Task brief =
Return the lines below in which the string "width" occurs.

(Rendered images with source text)
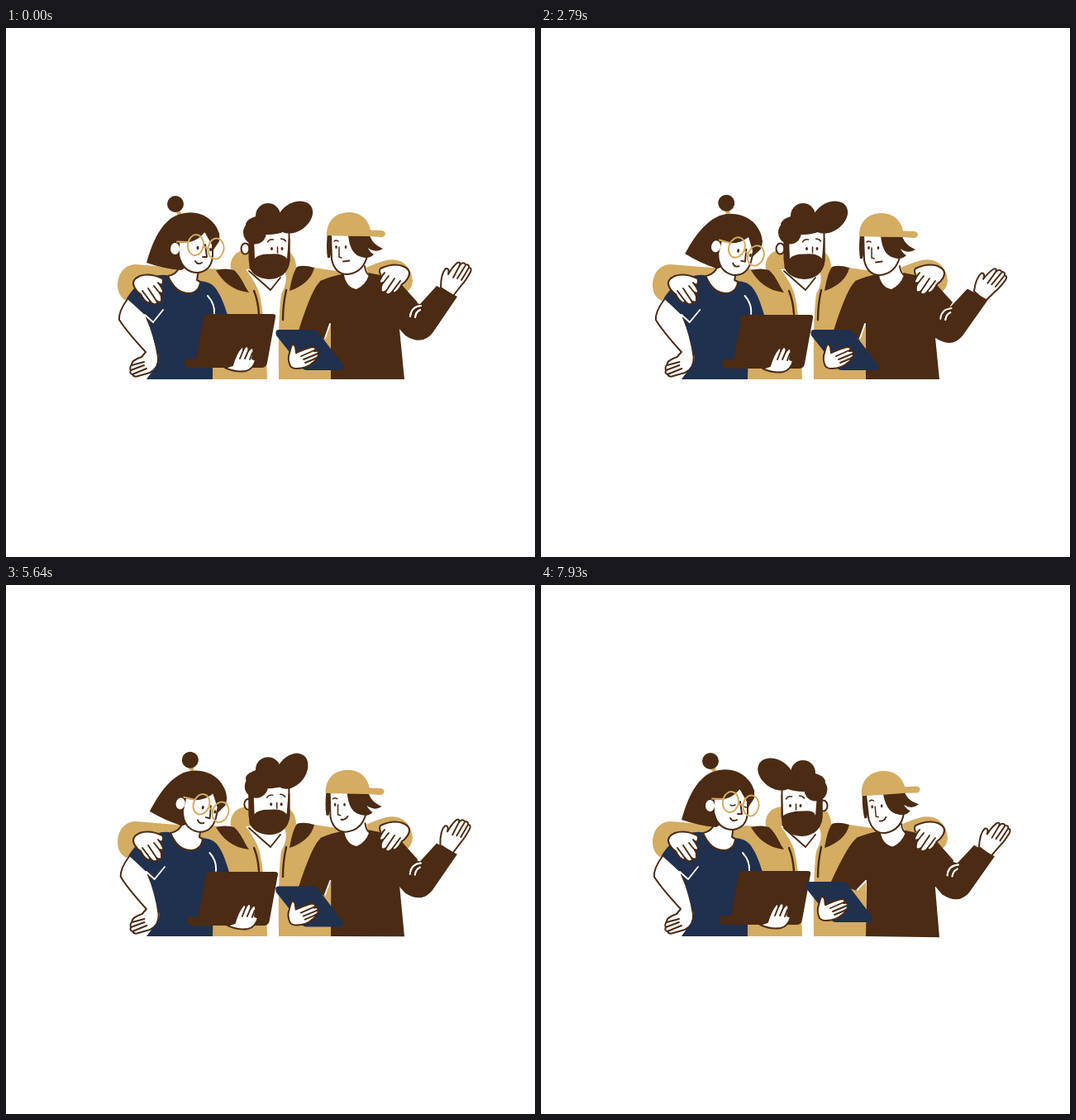
Animation, 640 px wide and 640 px high, one loop 8000 ms. Source, as an HTML page:

```html
<!DOCTYPE html>
<html lang="en">
<head>
<meta charset="utf-8">
<title>Three colleagues</title>
<style>
html, body { margin: 0; width: 100%; height: 100%; overflow: hidden; background: #fff; }
svg { display: block; width: 100vw; height: 100vh; }
.brown { fill: #4b2b13; }
.gold { fill: #d4ac62; }
.navy { fill: #20304f; }
.white { fill: #fff; }
.skin { fill: #fff; stroke: #4b2b13; stroke-width: 2; stroke-linejoin: round; stroke-linecap: round; }
.line { fill: none; stroke: #4b2b13; stroke-width: 1.9; stroke-linecap: round; stroke-linejoin: round; }
.thin { stroke-width: 1.5; }
.thick { stroke-width: 2.4; }
.seam { fill: none; stroke: #fff; stroke-width: 1.9; stroke-linecap: round; stroke-linejoin: round; }
.frame { fill: none; stroke: #d4ac62; stroke-width: 2; stroke-linecap: round; }
</style>
</head>
<body>
<svg viewBox="0 0 640 640">
  <defs>
    <g id="restingHand">
      <path class="skin" d="M189 310Q191 306 189 303Q174 296 162 300Q151 305 155 313Q158 319 163 322Q167 330 171 332Q174 333 174 330Q178 335 181 334Q184 333 182 330Q187 333 188 330Q189 325 186 320Q190 322 190 318Q188 313 184 308"/>
      <path class="line" d="M174 330L165 318M182 330L172 315M187 322L179 312"/>
    </g>
  </defs>

  <!-- coat -->
  <path class="gold" d="M157 286L206 290L272 292C270 278 279 268 294 268H336C346 270 351 279 351 290L373 290L420 297Q445 285 460 281C480 277 491 290 492 306Q491 316 484 320L393 335V425H250V330L155 333C140 330 135 322 135 310C136 295 145 286 157 286Z"/>
  <path class="brown" d="M254 293Q266 290 276 293C285 301 288 312 294 320C275 318 262 307 254 293ZM373 290Q360 286 352 289C347 297 345 307 343 318C359 313 370 303 373 290Z"/>
  <path class="white" d="M290 292L334 290Q344 302 333 322Q329 350 330 425H316Q314 360 308 328Q306 313 290 292Z"/>
  <path class="line" d="M294 294L320 317L332 302"/>
  <path class="line thick" d="M300 318Q305 330 306 346M339 317Q335 335 335 353"/>

  <!-- man's head -->
  <g id="manFace">
    <ellipse id="earLeft" class="skin" cy="267" rx="5" ry="6.5"/>
    <ellipse id="earRight" class="skin" cy="267" rx="5" ry="6.5"/>
    <path class="skin" d="M293 243H341V280Q340 300 317 302Q295 300 293 280Z"/>
    <path id="beard" class="brown"/>
    <g id="manEyes">
      <ellipse class="brown" cx="-6" cy="267" rx="1.5" ry="2.1"/>
      <ellipse class="brown" cx="6.5" cy="267" rx="1.5" ry="2.1"/>
      <path class="line thin" d="M-11 259Q-9 255 -4 256M5 255Q9 255 11 258M1 265V272"/>
    </g>
  </g>
  <g id="manHair" class="brown">
    <ellipse cx="317" cy="238" rx="27" ry="12"/>
    <circle cx="317" cy="227" r="15"/>
    <circle id="sideCurl" cy="247.5" r="14"/>
    <ellipse id="quiff" rx="24" ry="17"/>
  </g>

  <!-- woman -->
  <g id="womanBody">
    <path class="skin" d="M147 328Q136 343 137 353Q145 366 169 392L164 398Q152 402 152 407Q149 412 151 414Q149 418 153 419Q155 423 160 421L174 417Q185 412 184 398Q180 372 170 350"/>
    <path class="line" d="M152 408L167 404M151 414L167 408M153 419L170 412"/>
    <path class="navy" d="M178 301Q190 297 197 300L234 306Q247 307 252 313C260 322 265 338 268 347L250 365V425H170C177 414 186 408 185 398L171 350L146 327C154 315 163 304 178 301Z"/>
    <path class="skin" d="M210 284Q210 297 196 300Q205 321 221 321Q234 320 235 307L231 305L234 286"/>
    <path class="seam" d="M168 347L178 356L190 341M244 324Q253 334 252 346"/>
  </g>
  <g id="womanHead">
    <path class="frame" style="stroke-width:5;stroke-linecap:butt" d="M208 221L210 226"/>
    <circle class="brown" cx="205" cy="213" r="10"/>
    <path class="brown" d="M170 284C176 262 185 241 200 230C217 219 239 222 250 235C257 242 259 250 258 258L250 270L212 293Q190 291 170 284Z"/>
    <path class="skin" d="M209 258V275Q214 296 232 296Q249 294 250 275V262L241 246Z"/>
    <path class="brown" d="M205 259Q229 263 241 246Q250 251 251 264Q259 260 258 248L236 228L205 240Z"/>
    <ellipse class="white" cx="204.5" cy="267" rx="5.5" ry="7"/>
    <path class="line" d="M241 262L243 277H238M229 282Q232 287 237 284"/>
    <g id="womanOpen" class="brown">
      <ellipse cx="232" cy="266" rx="1.5" ry="2.2"/>
      <ellipse cx="247.5" cy="268" rx="1.5" ry="2.2"/>
    </g>
    <path id="womanShut" class="line thin" d="M229 266Q231 268 235 266M246 268Q248 270 251 268"/>
    <ellipse class="frame" cx="229.5" cy="262.5" rx="9.5" ry="12.5" transform="rotate(8 229 262)"/>
    <ellipse class="frame" cx="254" cy="267" rx="9.5" ry="12.5" transform="rotate(8 254 267)"/>
    <path class="frame" d="M207 258.5L220 259M239 265L244 266"/>
  </g>
  <g id="laptop">
    <path class="brown" d="M244 346H323Q327 346 326 350L316 405Q315 411 309 411H222Q216 411 216 405Q216 400 221 400H230L239 350Q240 346 244 346Z"/>
    <path class="skin" d="M265 411L274 408Q278 394 284 387Q288 384 287 390Q290 383 293 386Q294 388 293 391Q297 385 299 388Q300 391 298 400L302 402Q299 413 290 415Q278 417 265 411Z"/>
    <path class="line" d="M287 390L283 400M293 391L289 400M298 393L295 401"/>
  </g>

  <!-- boy -->
  <g id="boyBody">
    <g id="forearm">
      <g id="wave">
        <path class="skin" d="M526 314Q526 297 532 291Q537 290 535 298Q540 289 546 284Q550 282 549 287Q553 282 556 286Q561 286 560 290Q564 290 562 295Q556 306 552 310L541 324Z"/>
        <path class="line" d="M549 287L541 302M556 287L546 303M560 290L551 305"/>
      </g>
      <path class="brown" d="M470 325L501 334L521 312L546 325L516 369Q503 385 483 372L468 355Z"/>
      <path class="seam" d="M489 349Q490 337 502 336M495 350Q496 343 501 341"/>
    </g>
    <path id="sleeve" class="brown"/>
    <path class="brown" d="M380 306Q394 300 410 297L438 296L458 300Q472 302 480 312L498 332L476 364L482 425H393V357L376 330Z" clip-path="polygon(0 0)" style="clip-path:none"/>
    <path class="seam" d="M489 349Q490 337 502 336M495 350Q496 343 501 341" id="elbowSeam"/>
    <path id="armpit" class="seam"/>
    <path class="white" d="M411 290L409 299Q412 314 424 316Q435 311 439 299L434 285Z"/>
    <path class="line" d="M434 288Q435 296 439 299"/>
  </g>
  <g id="boyHead">
    <path class="brown" d="M389 248Q387 266 389 278H392L395 264V248Z"/>
    <path class="skin" d="M393 248L394 280Q398 298 413 298Q432 296 437 276V248Z"/>
    <path class="brown" d="M414 250H440Q442 261 456 267Q447 273 438 266Q440 271 445 274Q439 280 430 277Q416 274 414 250Z"/>
    <path class="gold" d="M388 251C388 232 400 223 415 223C430 223 439 233 441 244.5L455 245Q459 246 459 249Q458 253 454 253L440 252Q414 252 388 251Z"/>
    <ellipse class="brown" cx="399.5" cy="265" rx="1.3" ry="2"/>
    <ellipse class="brown" cx="411" cy="265" rx="1.3" ry="2"/>
    <path class="line thin" d="M397 258Q399 256 402 258M403 265V277L406 278"/>
    <path id="boyMouth" class="line"/>
  </g>
  <g id="tablet">
    <path class="navy" d="M330 365H372Q375 365 377 367L408 408Q410 414 404 414H364Q360 414 358 411L327 372Q325 365 330 365Z"/>
    <path class="skin" d="M344 409Q340 400 343 393L345 386Q347 380 350 386L351 393Q362 388 370 386Q377 386 373 391Q380 390 377 394Q380 397 374 400Q376 402 371 405Q364 412 352 412Q346 412 344 409Z"/>
    <path class="line" d="M373 390L357 397M377 394L360 401M374 400L362 405"/>
  </g>

  <use href="#restingHand"/>
  <use href="#restingHand" transform="translate(642 -12) scale(-1 1)"/>
</svg>
<script>
const LOOP = 8000;
const el = id => document.getElementById(id);
const set = (id, attrs) => {
  for (const name in attrs) el(id).setAttribute(name, attrs[name]);
};
const move = (id, transform) => set(id, { transform });
const ease = p => p < .5 ? 4 * p ** 3 : 1 - (2 - 2 * p) ** 3 / 2;

// Each key is [time, ...values]; values ease from one key to the next.
function at(keys, t) {
  const next = keys.findIndex(key => key[0] > t);
  if (next < 0) return keys.at(-1).slice(1);
  if (next === 0) return keys[0].slice(1);
  const a = keys[next - 1], b = keys[next];
  const p = ease((t - a[0]) / (b[0] - a[0]));
  return a.slice(1).map((v, i) => v + (b[i + 1] - v) * p);
}

const womanTilt = [[500, 0], [2000, 13], [2600, 13], [3400, 12.5], [5250, 12.5], [7100, .4], [7800, 0]];
const boyLean = [[300, 0, 0, 0], [1900, -3, 1, 0], [2700, -3, 1, 0], [3700, 0, 0, 0], [4000, 0, 0, 0],
  [4900, -3, 1, 0], [5300, -3, 1, 0], [6200, 4, 0, 1], [6500, 4, 0, 1], [7500, 2, 2, -5]];
// forearm x, y, turn and turn of the hand
const armSwing = [[200, 0, 0, 0, 0], [1800, -6, 3, 1, 7], [2600, -6, 3, 1, 7], [3700, 0, 0, 0, 0],
  [4900, -1, 0, 0, -2], [5300, -1, 0, 0, -2], [6200, 1.5, 1, 0, 2]];
const tabletShift = [[4300, 0, 0], [4900, -1, 0], [5300, -1, 0], [6200, 2, -2], [6400, 2, -2], [7400, -7, -6]];
const boySway = [[5300, 0], [6200, .8]];
const headTurn = [[5350, 1], [6550, -1]];
const gazeTurn = [[5350, 1], [6700, -1]];

const mouths = {
  flat: "M408 282.5L415.5 281.5",
  open: "M408 281Q411 279 415 281Q412 284 408 281Z",
  smile: "M407 283Q412 284 415 279"
};

function drawMan(t) {
  const [turn] = at(headTurn, t), [gaze] = at(gazeTurn, t);
  const lift = -10 * (1 - turn ** 4), side = turn ** 3;
  const left = 4 + 2.5 * turn, right = 4 - 2.5 * turn;
  move("manHair", `translate(0 ${lift})`);
  move("manFace", `translate(${1.5 * gaze} ${.45 * lift})`);
  move("manEyes", `translate(${317.5 + 8.5 * gaze} 0)`);
  move("quiff", `translate(${316.7 + 32.5 * turn} 229) rotate(${-90 + 55 * side})`);
  set("sideCurl", { cx: 316.7 - 15.7 * turn });
  set("earLeft", { cx: 301 - 13 * side });
  set("earRight", { cx: 330 - 13 * side });
  set("beard", { d: `M292 254H${292 + left}L${293 + left} 279Q304 273 318 273.500Q333 272 ${340 - right} 279
    L${342 - right} 254H342V282Q339 303 317 304Q299 303 293 290Z` });
}

function drawWoman(t) {
  const [tilt] = at(womanTilt, t);
  const shift = tilt / 13;
  const shut = t > 1850 && t < 2060 || t > 7850;
  move("womanHead", `rotate(${tilt} 220 297)`);
  move("womanBody", `translate(0 425) skewX(${-1.5 * shift}) translate(0 -425)`);
  move("laptop", `translate(${3 * shift} ${shift})`);
  set("womanOpen", { visibility: shut ? "hidden" : "visible" });
  set("womanShut", { visibility: shut ? "visible" : "hidden" });
}

function drawBoy(t) {
  const [hx, hy, lean] = at(boyLean, t);
  const [ax, ay, swing, wave] = at(armSwing, t);
  const [tx, ty] = at(tabletShift, t);
  const arm = `translate(${ax} ${ay}) rotate(${swing} 490 355)`;
  move("boyHead", `translate(${hx} ${hy}) rotate(${lean} 414 275)`);
  move("boyBody", `rotate(${at(boySway, t)[0]} 393 425)`);
  move("forearm", arm);
  move("elbowSeam", arm);
  move("wave", `rotate(${wave} 520 340)`);
  move("tablet", `translate(${tx} ${ty})`);
  set("sleeve", { d: `M381 306Q371 312 ${354 + tx * .6} ${366 + ty}L${385 + tx * .6} ${376 + ty}L394 356L400 320Z` });
  set("armpit", { d: `M392 358L${386 + tx * .6} ${375 + ty}` });
  set("boyMouth", { d: t < 3550 ? mouths.flat : t < 3950 ? mouths.open : mouths.smile });
}

function tick() {
  const t = performance.now() % LOOP;
  drawMan(t);
  drawWoman(t);
  drawBoy(t);
  requestAnimationFrame(tick);
}
tick();
</script>
</body>
</html>
```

Task output =
html, body { margin: 0; width: 100%; height: 100%; overflow: hidden; background: #fff; }
svg { display: block; width: 100vw; height: 100vh; }
.skin { fill: #fff; stroke: #4b2b13; stroke-width: 2; stroke-linejoin: round; stroke-linecap: round; }
.line { fill: none; stroke: #4b2b13; stroke-width: 1.9; stroke-linecap: round; stroke-linejoin: round; }
.thin { stroke-width: 1.5; }
.thick { stroke-width: 2.4; }
.seam { fill: none; stroke: #fff; stroke-width: 1.9; stroke-linecap: round; stroke-linejoin: round; }
.frame { fill: none; stroke: #d4ac62; stroke-width: 2; stroke-linecap: round; }
    <path class="frame" style="stroke-width:5;stroke-linecap:butt" d="M208 221L210 226"/>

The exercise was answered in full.